What needs to be done: Look through the data below. Pick out the lines holding the string "labels".

Supplied data:
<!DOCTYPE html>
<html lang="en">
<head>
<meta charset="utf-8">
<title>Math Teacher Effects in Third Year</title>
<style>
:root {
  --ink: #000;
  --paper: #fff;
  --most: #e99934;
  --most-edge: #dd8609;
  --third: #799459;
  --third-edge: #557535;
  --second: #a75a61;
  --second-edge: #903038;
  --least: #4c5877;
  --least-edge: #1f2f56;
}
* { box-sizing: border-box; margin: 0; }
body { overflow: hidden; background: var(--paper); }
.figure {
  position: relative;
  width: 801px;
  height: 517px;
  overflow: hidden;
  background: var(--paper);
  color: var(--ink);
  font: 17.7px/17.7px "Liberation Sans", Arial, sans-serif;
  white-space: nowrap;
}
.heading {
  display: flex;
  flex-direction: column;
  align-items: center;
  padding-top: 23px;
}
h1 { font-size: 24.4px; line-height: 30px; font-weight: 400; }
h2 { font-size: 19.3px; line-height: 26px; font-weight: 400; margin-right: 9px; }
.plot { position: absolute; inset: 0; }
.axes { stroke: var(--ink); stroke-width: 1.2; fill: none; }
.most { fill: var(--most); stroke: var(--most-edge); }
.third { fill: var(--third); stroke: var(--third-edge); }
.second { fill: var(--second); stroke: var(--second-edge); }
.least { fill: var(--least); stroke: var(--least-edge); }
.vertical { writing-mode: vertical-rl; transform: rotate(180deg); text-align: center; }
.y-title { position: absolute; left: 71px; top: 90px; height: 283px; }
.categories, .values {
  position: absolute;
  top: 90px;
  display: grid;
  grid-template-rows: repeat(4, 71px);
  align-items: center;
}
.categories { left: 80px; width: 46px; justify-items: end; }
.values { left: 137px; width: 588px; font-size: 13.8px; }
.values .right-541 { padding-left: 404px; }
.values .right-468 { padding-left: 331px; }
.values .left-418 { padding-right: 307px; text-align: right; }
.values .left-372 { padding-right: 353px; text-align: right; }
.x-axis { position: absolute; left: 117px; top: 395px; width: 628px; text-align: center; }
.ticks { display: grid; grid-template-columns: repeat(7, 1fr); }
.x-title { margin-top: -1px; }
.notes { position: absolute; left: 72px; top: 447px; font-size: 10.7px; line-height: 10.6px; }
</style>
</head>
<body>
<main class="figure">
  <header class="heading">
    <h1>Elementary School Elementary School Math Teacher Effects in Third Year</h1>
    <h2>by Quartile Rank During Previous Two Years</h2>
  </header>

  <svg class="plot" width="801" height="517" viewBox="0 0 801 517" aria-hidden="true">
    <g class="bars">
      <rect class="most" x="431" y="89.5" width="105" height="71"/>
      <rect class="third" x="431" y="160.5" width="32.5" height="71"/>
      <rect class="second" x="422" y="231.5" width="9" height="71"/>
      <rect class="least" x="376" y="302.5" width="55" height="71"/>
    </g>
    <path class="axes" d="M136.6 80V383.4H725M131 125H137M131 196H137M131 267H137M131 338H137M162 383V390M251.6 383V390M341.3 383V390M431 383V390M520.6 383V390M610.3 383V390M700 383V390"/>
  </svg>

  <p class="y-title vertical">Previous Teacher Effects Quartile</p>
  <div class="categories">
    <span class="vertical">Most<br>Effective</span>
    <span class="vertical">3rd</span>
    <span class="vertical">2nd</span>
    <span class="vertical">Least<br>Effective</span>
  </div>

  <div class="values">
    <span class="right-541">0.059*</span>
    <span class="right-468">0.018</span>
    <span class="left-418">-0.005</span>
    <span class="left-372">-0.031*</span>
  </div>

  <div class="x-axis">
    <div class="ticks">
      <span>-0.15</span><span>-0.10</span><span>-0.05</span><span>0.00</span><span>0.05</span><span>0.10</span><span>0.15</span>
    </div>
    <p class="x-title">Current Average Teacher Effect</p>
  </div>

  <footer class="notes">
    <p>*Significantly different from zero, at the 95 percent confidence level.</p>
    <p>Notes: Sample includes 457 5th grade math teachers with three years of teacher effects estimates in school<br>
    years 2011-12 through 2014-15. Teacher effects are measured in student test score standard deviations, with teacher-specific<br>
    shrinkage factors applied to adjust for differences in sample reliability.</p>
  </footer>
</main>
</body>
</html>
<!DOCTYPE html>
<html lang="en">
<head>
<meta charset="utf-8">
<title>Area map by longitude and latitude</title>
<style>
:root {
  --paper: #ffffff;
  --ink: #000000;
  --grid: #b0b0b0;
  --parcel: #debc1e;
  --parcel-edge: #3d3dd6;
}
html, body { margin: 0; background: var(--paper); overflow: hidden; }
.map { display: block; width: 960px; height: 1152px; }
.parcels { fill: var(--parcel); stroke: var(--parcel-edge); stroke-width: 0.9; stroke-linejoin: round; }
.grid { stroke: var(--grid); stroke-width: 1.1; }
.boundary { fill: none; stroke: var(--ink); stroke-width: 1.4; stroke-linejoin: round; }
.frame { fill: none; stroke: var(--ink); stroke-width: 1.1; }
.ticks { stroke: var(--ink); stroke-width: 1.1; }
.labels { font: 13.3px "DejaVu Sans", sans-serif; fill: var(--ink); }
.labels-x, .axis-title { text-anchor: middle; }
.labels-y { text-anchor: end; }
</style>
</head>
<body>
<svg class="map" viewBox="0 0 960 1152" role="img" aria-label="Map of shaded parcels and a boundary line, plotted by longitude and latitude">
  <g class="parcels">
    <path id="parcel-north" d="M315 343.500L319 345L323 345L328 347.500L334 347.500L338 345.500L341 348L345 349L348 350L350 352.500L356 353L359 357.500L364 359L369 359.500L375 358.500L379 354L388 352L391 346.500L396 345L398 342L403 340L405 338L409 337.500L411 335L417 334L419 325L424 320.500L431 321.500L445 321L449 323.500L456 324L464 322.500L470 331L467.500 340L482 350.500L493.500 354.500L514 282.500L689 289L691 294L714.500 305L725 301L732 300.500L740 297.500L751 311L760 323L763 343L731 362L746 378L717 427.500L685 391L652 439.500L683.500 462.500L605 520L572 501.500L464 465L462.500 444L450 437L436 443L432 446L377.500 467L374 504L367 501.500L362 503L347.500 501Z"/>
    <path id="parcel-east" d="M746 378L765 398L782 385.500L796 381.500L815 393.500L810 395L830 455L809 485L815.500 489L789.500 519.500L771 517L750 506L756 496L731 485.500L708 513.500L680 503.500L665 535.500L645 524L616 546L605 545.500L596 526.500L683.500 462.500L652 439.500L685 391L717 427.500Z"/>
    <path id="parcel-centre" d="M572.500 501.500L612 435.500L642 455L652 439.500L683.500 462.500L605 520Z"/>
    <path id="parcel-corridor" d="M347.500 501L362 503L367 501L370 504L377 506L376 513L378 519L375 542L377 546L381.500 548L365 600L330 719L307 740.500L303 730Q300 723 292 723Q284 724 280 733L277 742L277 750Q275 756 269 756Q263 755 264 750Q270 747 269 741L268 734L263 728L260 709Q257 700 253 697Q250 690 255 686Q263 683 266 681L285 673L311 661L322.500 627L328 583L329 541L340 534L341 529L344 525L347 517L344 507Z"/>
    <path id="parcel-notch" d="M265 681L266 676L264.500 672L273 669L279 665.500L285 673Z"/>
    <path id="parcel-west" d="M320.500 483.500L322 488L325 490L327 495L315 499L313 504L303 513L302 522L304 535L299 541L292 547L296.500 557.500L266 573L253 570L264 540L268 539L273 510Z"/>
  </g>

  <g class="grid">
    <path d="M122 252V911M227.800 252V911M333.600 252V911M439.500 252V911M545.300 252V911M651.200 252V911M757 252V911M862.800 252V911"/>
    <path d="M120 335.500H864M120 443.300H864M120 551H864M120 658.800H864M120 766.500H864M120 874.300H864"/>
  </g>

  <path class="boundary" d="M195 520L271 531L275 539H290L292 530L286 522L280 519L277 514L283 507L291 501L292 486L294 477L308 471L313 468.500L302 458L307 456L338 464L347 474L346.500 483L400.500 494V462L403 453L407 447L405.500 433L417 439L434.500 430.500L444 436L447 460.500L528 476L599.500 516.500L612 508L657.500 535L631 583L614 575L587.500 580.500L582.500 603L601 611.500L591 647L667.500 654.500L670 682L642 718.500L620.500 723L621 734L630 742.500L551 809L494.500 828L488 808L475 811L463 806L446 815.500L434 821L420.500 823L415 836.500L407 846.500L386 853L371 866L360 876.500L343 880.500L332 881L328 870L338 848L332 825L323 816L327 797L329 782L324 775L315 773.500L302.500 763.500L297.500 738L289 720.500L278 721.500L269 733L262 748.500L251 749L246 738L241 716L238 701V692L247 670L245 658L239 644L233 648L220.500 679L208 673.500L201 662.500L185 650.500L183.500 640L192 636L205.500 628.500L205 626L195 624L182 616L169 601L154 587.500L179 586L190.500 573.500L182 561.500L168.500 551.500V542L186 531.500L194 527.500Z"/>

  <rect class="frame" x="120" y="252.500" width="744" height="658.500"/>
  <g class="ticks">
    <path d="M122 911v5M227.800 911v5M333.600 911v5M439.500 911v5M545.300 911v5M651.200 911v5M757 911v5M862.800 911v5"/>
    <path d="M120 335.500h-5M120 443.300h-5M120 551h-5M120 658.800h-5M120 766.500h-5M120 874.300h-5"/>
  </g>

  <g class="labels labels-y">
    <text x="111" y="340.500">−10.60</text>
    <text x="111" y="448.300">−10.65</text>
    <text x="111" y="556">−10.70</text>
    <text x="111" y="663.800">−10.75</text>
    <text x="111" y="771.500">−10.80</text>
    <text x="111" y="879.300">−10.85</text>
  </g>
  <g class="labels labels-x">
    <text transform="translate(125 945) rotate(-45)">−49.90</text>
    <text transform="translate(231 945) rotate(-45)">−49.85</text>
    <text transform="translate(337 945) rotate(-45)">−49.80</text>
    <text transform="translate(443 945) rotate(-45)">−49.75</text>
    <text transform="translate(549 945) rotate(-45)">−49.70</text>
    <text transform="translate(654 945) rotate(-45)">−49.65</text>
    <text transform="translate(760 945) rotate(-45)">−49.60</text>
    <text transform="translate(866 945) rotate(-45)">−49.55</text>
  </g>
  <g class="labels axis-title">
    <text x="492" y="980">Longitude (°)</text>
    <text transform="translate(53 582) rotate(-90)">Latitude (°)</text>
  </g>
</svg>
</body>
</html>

==

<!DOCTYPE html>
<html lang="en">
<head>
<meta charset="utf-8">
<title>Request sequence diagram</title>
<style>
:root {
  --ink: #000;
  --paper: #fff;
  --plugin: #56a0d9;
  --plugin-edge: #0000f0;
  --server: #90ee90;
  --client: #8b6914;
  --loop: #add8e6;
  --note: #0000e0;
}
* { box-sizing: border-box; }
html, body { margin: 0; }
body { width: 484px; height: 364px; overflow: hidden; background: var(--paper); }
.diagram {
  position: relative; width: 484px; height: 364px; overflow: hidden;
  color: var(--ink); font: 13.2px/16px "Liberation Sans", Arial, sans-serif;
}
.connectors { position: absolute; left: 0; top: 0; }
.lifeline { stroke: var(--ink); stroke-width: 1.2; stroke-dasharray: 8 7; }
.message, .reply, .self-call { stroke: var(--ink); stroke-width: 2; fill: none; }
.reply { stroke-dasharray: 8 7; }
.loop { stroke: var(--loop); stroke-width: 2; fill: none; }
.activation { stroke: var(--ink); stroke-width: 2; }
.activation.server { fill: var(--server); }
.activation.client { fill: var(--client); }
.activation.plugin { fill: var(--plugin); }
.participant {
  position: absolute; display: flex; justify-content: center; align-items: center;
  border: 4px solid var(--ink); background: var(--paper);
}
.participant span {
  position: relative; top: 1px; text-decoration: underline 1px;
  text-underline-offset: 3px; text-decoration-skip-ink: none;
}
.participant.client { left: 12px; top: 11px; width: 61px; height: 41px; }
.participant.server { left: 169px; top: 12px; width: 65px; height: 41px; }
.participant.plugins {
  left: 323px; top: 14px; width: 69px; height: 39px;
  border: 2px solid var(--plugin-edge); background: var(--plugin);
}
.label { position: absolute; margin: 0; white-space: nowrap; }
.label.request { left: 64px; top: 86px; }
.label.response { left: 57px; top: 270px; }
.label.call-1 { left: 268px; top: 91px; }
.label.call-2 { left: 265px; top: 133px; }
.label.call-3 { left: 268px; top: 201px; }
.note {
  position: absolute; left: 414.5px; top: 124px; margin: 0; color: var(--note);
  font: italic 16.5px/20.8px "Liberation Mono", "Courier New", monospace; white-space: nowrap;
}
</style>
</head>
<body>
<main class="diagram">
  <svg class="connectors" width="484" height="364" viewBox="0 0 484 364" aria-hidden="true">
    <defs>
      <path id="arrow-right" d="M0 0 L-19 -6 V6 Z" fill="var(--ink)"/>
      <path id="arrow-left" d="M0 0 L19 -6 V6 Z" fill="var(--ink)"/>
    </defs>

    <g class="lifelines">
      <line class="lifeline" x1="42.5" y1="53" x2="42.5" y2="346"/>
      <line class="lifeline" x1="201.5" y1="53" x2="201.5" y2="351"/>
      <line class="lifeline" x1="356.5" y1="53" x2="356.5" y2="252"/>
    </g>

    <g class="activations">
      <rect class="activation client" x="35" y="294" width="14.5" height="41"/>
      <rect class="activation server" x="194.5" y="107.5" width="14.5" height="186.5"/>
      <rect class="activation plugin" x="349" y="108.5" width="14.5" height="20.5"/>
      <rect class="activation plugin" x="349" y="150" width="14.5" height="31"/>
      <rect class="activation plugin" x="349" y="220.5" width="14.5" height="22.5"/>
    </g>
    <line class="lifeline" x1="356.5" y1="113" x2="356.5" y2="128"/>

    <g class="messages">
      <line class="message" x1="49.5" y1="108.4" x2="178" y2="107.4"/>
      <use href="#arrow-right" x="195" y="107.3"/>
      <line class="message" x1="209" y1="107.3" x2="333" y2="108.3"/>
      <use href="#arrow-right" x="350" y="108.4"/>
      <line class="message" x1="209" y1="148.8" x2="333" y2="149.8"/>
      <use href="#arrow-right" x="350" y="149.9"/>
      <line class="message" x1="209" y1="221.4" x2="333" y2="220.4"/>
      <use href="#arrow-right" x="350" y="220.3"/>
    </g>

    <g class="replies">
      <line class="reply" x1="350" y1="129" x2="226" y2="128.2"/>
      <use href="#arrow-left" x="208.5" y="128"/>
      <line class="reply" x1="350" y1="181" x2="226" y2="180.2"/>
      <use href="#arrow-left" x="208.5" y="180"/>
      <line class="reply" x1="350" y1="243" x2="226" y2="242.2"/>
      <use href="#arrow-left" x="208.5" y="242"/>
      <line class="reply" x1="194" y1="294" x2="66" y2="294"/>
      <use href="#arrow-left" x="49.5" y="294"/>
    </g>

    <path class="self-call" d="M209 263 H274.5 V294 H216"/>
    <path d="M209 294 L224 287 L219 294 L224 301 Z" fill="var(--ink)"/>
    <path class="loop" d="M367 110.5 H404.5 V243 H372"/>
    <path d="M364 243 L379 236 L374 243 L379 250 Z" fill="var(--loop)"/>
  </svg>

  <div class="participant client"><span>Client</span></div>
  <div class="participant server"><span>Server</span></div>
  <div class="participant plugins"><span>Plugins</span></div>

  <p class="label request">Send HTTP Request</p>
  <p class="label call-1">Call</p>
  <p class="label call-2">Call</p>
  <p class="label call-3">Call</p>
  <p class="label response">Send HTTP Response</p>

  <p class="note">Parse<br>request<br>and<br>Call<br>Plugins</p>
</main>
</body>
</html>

Task answer:
.labels { font: 13.3px "DejaVu Sans", sans-serif; fill: var(--ink); }
.labels-x, .axis-title { text-anchor: middle; }
.labels-y { text-anchor: end; }
  <g class="labels labels-y">
  <g class="labels labels-x">
  <g class="labels axis-title">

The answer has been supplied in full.